Renal angiomyolipoma are commonly found as incidental finding on cross-section imaging, performed for other indications (Wagner et al., 1997). On USG, they usually cast an acoustic shadow and appear homogenous with reflectivity due to their high fat contents. On CT angiomyolipoma are characteristically well marginated, cortical based, predominantly fatty lesions (-16 to -20 H) with heterogenous soft tissue interspersed thought. On MR imaging, lesion are bright on T-1 weighted images and dark on fat suppressed images. Radiological diagnosis of extra renal angiomyolipoma is difficult because of the rarity of the condition. A lipoma would be more probable diagnosis in the radiological differentiation of a fatty bowel lesion. A high index of suspicion is required for diagnosis.
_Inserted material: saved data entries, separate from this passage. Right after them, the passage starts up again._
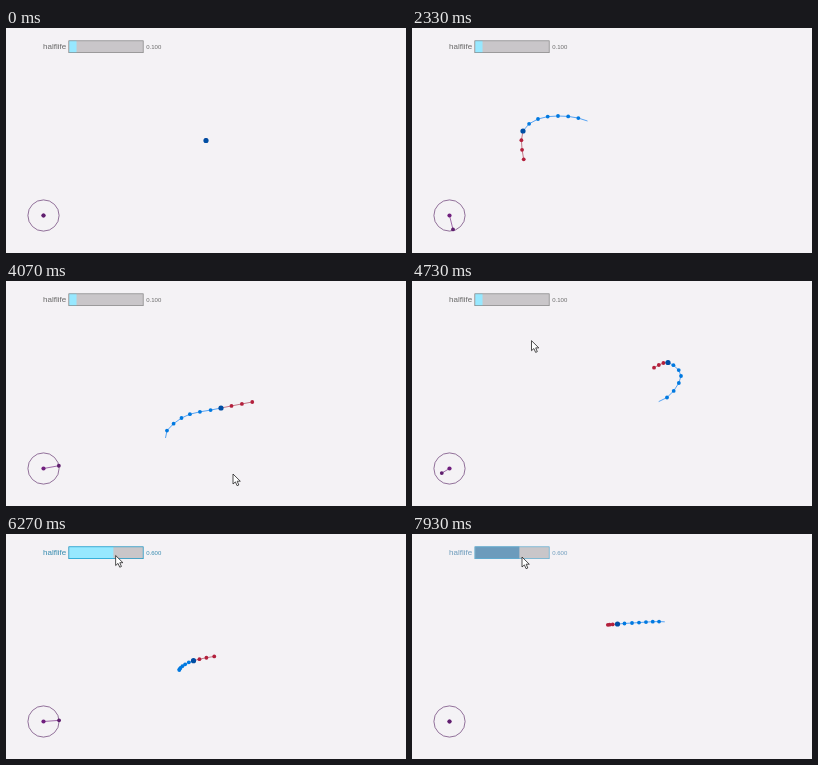
An HTML page with a canvas that plays this animation: 400x225 px, repeating every 8 s.

```html
<!DOCTYPE html>
<html lang="en">
<head>
<meta charset="utf-8">
<title>Spring character</title>
<style>
html, body { margin: 0; width: 100%; height: 100%; overflow: hidden; background: #f4f2f5; }
canvas { display: block; width: 100vw; height: 100vh; }
</style>
</head>
<body>
<canvas id="stage"></canvas>
<script>
const canvas = document.getElementById('stage');
const ctx = canvas.getContext('2d');
const LOOP = 8000, TICK = 1000 / 15, MAX_SPEED = 10.4, HAIRLINE = 0.65;
const STICK = { x: 37.5, y: 187.5, r: 15.6 };
const BAR = { x: 62.5, y: 12.5, w: 75, h: 12.5 };
const LOOKS = {
  normal: { border: '#838383', fill: '#97e8ff', text: '#686868' },
  focused: { border: '#5bb2d9', fill: '#6c9bbc', text: '#6c9bbc' },
  pressed: { border: '#0492c7', fill: '#97e8ff', text: '#368baf' }
};

// Turning points of the walk: tick, x, y
const walk = [
  [23, 200, 112.5], [25, 196, 109.3], [28, 175.5, 93], [31, 146, 88], [33, 126, 91],
  [35, 111, 103], [36, 110, 112.6], [39, 131, 125.5], [44, 181, 137.5], [46, 199, 146.5],
  [49, 203, 170.8], [52, 174.5, 173], [54, 159.5, 157], [57, 175.5, 137], [61, 215, 127],
  [65, 255, 116.5], [68, 269, 95], [71, 256, 81.5], [75, 237, 96.5], [78, 214.5, 113],
  [80, 200, 126], [82, 190, 131], [88, 173.3, 136], [94, 187.5, 126.7], [99, 225, 119.5],
  [102, 248.5, 117], [104, 262.5, 110], [106, 268.5, 101], [110, 261.5, 90], [117, 220, 89],
  [119, 205.5, 90], [122, 194, 91]
];
// Pointer tip: tick, x, y
const pointerKeys = [
  [60, 244, 204], [61, 227, 193], [73, 98, 33], [78, 72, 21],
  [82, 84.2, 21.5], [91, 109.5, 21], [103, 110, 23]
];

function span(keys, n) {
  let i = 0;
  while (i < keys.length - 2 && keys[i + 1][0] <= n) i++;
  const [a, b] = [keys[i], keys[i + 1]];
  return { i, a, b, u: Math.min(1, Math.max(0, (n - a[0]) / (b[0] - a[0]))) };
}

function linear(keys, n) {
  const { a, b, u } = span(keys, n);
  return [1, 2].map(c => a[c] + (b[c] - a[c]) * u);
}

// Slope at a turning point, weighted by the time to its neighbours
function slope(i, c) {
  const before = walk[i - 1], key = walk[i], after = walk[i + 1];
  if (!before) return 0;
  const d0 = key[0] - before[0], s0 = (key[c] - before[c]) / d0;
  if (!after) return s0;
  const d1 = after[0] - key[0], s1 = (after[c] - key[c]) / d1;
  return (s0 * d1 + s1 * d0) / (d0 + d1);
}

function position(n) {
  const { i, a, b, u } = span(walk, n);
  const d = b[0] - a[0], u2 = u * u, u3 = u2 * u;
  return [1, 2].map(c => (2 * u3 - 3 * u2 + 1) * a[c] + (3 * u2 - 2 * u3) * b[c]
    + d * ((u3 - 2 * u2 + u) * slope(i, c) + (u3 - u2) * slope(i + 1, c)));
}

function velocity(n) {
  const prev = position(n - 1), next = position(n + 1);
  return next.map((x, c) => (x - prev[c]) / 2);
}

const damping = halflife => 2 * Math.LN2 / halflife / 15;

// The character lags behind the stick, so the stick leads its velocity
function stickAt(n, halflife) {
  const lead = velocity(n + 1 / damping(halflife));
  const push = lead.map(v => v / MAX_SPEED * (1 + 2 * halflife));
  const size = Math.max(1, Math.hypot(...push));
  return push.map(p => p / size);
}

// Critically damped spring on velocity, `t` ticks ahead
function predict(n, t, halflife, stick) {
  const y = damping(halflife), e = Math.exp(-y * t);
  const [prev, now, next] = [n - 1, n, n + 1].map(position);
  return now.map((x, c) => {
    const v = (next[c] - prev[c]) / 2, a = next[c] - 2 * x + prev[c];
    const goal = stick[c] * MAX_SPEED;
    const j0 = v - goal, j1 = a + j0 * y;
    return e * (-j1 / (y * y) - (j0 + j1 * t) / y) + j1 / (y * y) + j0 / y + goal * t + x;
  });
}

function dot([x, y], r, color) {
  ctx.fillStyle = color;
  ctx.beginPath();
  ctx.arc(x, y, r, 0, Math.PI * 2);
  ctx.fill();
}

function line(points, color) {
  ctx.strokeStyle = color;
  ctx.lineWidth = HAIRLINE;
  ctx.beginPath();
  points.forEach(p => ctx.lineTo(...p));
  ctx.stroke();
}

function drawSlider(value, look) {
  const { x, y, w, h } = BAR, inset = HAIRLINE / 2;
  ctx.fillStyle = '#c9c6c9';
  ctx.fillRect(x, y, w, h);
  ctx.fillStyle = look.fill;
  ctx.fillRect(x + HAIRLINE, y, (w - 2 * HAIRLINE) * value, h);
  ctx.strokeStyle = look.border;
  ctx.lineWidth = HAIRLINE;
  ctx.strokeRect(x + inset, y + inset, w - HAIRLINE, h - HAIRLINE);
  ctx.fillStyle = look.text;
  ctx.font = '8px "Liberation Sans", sans-serif';
  ctx.textAlign = 'right';
  ctx.fillText('halflife', 60.2, 21.2);
  ctx.font = '6px "Liberation Sans", sans-serif';
  ctx.textAlign = 'left';
  ctx.fillText(value.toFixed(3), 140.2, 20.8);
}

function drawStick(stick) {
  const { x, y, r } = STICK, tip = [x + stick[0] * r, y + stick[1] * r];
  ctx.strokeStyle = '#5c2b68';
  ctx.lineWidth = HAIRLINE;
  ctx.beginPath();
  ctx.arc(x, y, r, 0, Math.PI * 2);
  ctx.stroke();
  line([[x, y], tip], '#701f7e');
  dot([x, y], 2.1, '#701f7e');
  dot(tip, 1.9, '#5f1f6e');
}

function drawCharacter(n, halflife, stick) {
  const trail = Array.from({ length: 8 }, (_, i) => position(n - i));
  const ahead = [0, 1, 2, 3].map(t => predict(n, t, halflife, stick));
  line(trail, '#0079f1');
  trail.slice(0, 7).forEach(p => dot(p, 1.9, '#0079e0'));
  line(ahead, '#a8324a');
  ahead.slice(1).forEach(p => dot(p, 1.9, '#b3203c'));
  dot(trail[0], 2.6, '#004ea4');
}

function drawPointer([x, y]) {
  const shape = [[0, 0], [0, 10], [2.4, 7.9], [4.1, 11.7], [5.8, 11], [4.2, 7.2], [7.3, 7.2]];
  ctx.beginPath();
  shape.forEach(([dx, dy]) => ctx.lineTo(x + dx, y + dy));
  ctx.closePath();
  ctx.fillStyle = '#fff';
  ctx.fill();
  ctx.strokeStyle = '#222';
  ctx.lineWidth = 0.8;
  ctx.stroke();
}

function fitCanvas() {
  const scale = window.devicePixelRatio || 1;
  const w = Math.round(innerWidth * scale), h = Math.round(innerHeight * scale);
  if (canvas.width !== w || canvas.height !== h) {
    canvas.width = w;
    canvas.height = h;
  }
  ctx.setTransform(w / 400, 0, 0, h / 225, 0, 0);
}

function render() {
  const n = Math.floor((performance.now() % LOOP + 4) / TICK);
  const pointer = linear(pointerKeys, n);
  const halflife = n < 78 ? 0.1 : Math.min(0.6, (pointer[0] - 64.5) / 75);
  const look = n < 77 ? 'normal' : n >= 78 && n < 95 ? 'pressed' : 'focused';
  const stick = stickAt(n, halflife);

  fitCanvas();
  ctx.fillStyle = '#f4f2f5';
  ctx.fillRect(0, 0, 400, 225);
  drawSlider(halflife, LOOKS[look]);
  drawStick(stick);
  drawCharacter(n, halflife, stick);
  if (n >= 60) drawPointer(pointer);
  requestAnimationFrame(render);
}
render();
</script>
</body>
</html>
```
The management of renal angiomyolipoma is widely discussed in the literature. The most widely accepted is the therapeutic algorithm of Oesterling et al. (1986) based on clinical presentation, the size of the tumor and bilaterality. Thus in asymptomatic tumors, evaluation with abdominal USG and/or CT-scan, every 6 or 12 months depending on the size of the tumor, greater or less than 4 cm, respectively is necessary. In symptomatic and/or bilateral tumors, selective kidney artery embolization or conservative surgery (nephron sparing) are the treatments of choice. Radical nephrectomy is reserved for those cases with hemodynamic instability due to massive bleeding, large tumors or coexistence with carcinoma in the same kidney. Large angiomyolipomas, even if asymptomatic should be removed for the fear of spontaneous rupture and retroperitoneal haemorrhage. Stolle et al. (2006) reported a case of retroperitoneal haemorrhages due to spontaneous rupture of an adrenal angiomyolipoma (Stolle et al., 2006).